What is expected. The lines of the records that include "spots" should all be copied.

Task material.
==*==

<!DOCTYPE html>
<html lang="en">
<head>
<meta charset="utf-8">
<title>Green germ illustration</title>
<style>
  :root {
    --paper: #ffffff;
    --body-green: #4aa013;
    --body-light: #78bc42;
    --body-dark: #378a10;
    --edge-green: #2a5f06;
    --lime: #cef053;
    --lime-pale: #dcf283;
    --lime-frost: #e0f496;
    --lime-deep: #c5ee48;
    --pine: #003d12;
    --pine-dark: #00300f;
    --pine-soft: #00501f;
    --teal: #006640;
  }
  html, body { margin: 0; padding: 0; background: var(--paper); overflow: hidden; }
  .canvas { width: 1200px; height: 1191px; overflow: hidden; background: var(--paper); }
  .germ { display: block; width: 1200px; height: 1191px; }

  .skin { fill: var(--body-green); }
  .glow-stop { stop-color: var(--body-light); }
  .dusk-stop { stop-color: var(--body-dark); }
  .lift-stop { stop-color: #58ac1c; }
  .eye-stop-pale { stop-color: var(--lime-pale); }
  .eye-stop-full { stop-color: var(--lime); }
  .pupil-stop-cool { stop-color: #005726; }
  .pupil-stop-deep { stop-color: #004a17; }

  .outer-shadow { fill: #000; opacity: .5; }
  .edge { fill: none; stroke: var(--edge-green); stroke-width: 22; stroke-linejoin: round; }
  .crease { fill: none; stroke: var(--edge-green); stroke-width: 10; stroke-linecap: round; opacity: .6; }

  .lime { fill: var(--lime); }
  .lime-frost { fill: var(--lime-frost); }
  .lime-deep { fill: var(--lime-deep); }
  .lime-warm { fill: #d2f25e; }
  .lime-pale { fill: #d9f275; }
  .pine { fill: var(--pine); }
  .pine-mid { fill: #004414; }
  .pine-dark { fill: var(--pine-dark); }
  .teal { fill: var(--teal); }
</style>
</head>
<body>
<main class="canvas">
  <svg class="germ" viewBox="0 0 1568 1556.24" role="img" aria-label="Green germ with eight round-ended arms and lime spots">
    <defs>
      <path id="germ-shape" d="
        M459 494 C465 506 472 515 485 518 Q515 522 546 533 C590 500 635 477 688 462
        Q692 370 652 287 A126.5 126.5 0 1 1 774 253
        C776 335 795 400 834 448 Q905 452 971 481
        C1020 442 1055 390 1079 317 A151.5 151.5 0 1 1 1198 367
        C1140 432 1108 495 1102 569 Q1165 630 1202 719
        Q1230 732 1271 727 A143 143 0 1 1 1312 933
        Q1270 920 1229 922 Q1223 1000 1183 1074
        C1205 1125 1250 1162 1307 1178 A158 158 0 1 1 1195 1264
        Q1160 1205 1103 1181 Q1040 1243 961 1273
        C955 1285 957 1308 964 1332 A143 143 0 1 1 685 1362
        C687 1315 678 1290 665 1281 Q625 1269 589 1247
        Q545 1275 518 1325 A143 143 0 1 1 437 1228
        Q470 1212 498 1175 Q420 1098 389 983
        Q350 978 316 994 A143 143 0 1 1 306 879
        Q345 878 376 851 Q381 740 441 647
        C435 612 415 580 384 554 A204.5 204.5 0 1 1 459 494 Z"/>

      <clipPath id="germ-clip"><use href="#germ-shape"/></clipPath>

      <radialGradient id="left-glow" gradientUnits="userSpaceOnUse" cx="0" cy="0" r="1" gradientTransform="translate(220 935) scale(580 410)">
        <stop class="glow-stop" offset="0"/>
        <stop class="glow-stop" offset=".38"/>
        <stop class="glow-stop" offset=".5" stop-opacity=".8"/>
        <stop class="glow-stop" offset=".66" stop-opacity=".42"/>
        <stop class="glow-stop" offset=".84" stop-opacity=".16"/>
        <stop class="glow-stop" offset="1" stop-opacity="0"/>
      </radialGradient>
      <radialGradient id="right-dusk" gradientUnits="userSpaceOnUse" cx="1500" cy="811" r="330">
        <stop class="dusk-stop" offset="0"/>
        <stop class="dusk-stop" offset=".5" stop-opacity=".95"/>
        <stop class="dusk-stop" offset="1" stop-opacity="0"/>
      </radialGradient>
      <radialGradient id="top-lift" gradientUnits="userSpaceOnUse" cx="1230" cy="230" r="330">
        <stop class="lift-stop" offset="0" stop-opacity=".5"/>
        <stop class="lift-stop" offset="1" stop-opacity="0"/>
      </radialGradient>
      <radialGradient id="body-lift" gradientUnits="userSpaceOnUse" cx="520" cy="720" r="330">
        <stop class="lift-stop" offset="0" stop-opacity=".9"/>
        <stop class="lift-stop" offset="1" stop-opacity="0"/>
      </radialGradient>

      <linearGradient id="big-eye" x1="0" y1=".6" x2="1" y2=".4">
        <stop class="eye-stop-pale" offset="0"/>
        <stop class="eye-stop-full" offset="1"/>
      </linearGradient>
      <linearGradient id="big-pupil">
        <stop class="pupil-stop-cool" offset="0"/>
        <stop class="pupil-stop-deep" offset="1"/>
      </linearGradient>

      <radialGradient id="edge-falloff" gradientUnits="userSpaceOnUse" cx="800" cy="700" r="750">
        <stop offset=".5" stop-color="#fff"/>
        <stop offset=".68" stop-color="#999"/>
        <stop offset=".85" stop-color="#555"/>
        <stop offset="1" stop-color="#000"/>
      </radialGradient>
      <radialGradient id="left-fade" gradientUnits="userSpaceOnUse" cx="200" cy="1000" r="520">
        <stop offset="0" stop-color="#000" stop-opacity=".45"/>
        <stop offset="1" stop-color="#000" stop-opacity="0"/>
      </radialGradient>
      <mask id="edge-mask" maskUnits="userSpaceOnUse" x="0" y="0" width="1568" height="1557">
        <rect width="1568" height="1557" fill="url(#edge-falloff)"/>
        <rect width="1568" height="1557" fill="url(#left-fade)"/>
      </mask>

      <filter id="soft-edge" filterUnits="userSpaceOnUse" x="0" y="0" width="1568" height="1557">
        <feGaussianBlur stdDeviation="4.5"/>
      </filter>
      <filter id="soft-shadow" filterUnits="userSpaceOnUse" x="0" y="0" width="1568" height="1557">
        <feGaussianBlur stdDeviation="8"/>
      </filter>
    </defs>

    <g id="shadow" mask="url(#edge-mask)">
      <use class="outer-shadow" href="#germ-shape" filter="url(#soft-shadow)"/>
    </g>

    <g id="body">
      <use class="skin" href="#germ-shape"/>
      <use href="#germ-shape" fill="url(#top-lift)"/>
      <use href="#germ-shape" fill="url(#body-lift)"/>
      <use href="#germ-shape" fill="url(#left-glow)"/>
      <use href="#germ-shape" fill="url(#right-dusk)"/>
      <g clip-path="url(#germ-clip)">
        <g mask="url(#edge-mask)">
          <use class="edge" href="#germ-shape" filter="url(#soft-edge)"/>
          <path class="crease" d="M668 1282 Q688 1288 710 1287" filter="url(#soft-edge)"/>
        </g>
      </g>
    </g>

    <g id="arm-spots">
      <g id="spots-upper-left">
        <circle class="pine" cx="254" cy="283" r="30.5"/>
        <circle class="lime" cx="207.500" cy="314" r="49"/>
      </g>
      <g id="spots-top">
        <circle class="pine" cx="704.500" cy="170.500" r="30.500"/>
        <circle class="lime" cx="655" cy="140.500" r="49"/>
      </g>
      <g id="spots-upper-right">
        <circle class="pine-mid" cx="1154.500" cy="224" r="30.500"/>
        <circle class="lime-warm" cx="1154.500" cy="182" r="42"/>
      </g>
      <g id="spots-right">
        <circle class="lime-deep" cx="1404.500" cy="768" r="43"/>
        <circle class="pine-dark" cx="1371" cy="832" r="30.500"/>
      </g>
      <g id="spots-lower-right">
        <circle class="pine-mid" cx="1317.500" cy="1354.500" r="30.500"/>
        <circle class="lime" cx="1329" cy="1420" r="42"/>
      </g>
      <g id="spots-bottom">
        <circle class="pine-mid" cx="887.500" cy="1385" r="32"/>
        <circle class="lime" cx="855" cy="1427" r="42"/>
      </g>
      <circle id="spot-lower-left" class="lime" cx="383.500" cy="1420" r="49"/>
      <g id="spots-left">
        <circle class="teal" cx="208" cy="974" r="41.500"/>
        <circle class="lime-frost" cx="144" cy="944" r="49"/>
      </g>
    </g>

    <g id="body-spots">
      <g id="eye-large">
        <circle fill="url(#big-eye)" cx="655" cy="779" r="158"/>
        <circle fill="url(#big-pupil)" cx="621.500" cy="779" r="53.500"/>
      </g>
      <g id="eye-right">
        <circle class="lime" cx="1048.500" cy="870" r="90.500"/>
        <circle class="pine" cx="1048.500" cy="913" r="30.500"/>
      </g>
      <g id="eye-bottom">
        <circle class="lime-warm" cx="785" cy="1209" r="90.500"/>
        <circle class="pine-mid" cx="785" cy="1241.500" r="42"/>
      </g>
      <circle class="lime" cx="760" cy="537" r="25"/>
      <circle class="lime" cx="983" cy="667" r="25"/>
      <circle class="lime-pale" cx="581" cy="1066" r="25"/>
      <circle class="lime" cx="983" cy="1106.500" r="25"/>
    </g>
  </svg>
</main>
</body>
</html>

==*==

Expected output.
  <svg class="germ" viewBox="0 0 1568 1556.24" role="img" aria-label="Green germ with eight round-ended arms and lime spots">
    <g id="arm-spots">
      <g id="spots-upper-left">
      <g id="spots-top">
      <g id="spots-upper-right">
      <g id="spots-right">
      <g id="spots-lower-right">
      <g id="spots-bottom">
      <g id="spots-left">
    <g id="body-spots">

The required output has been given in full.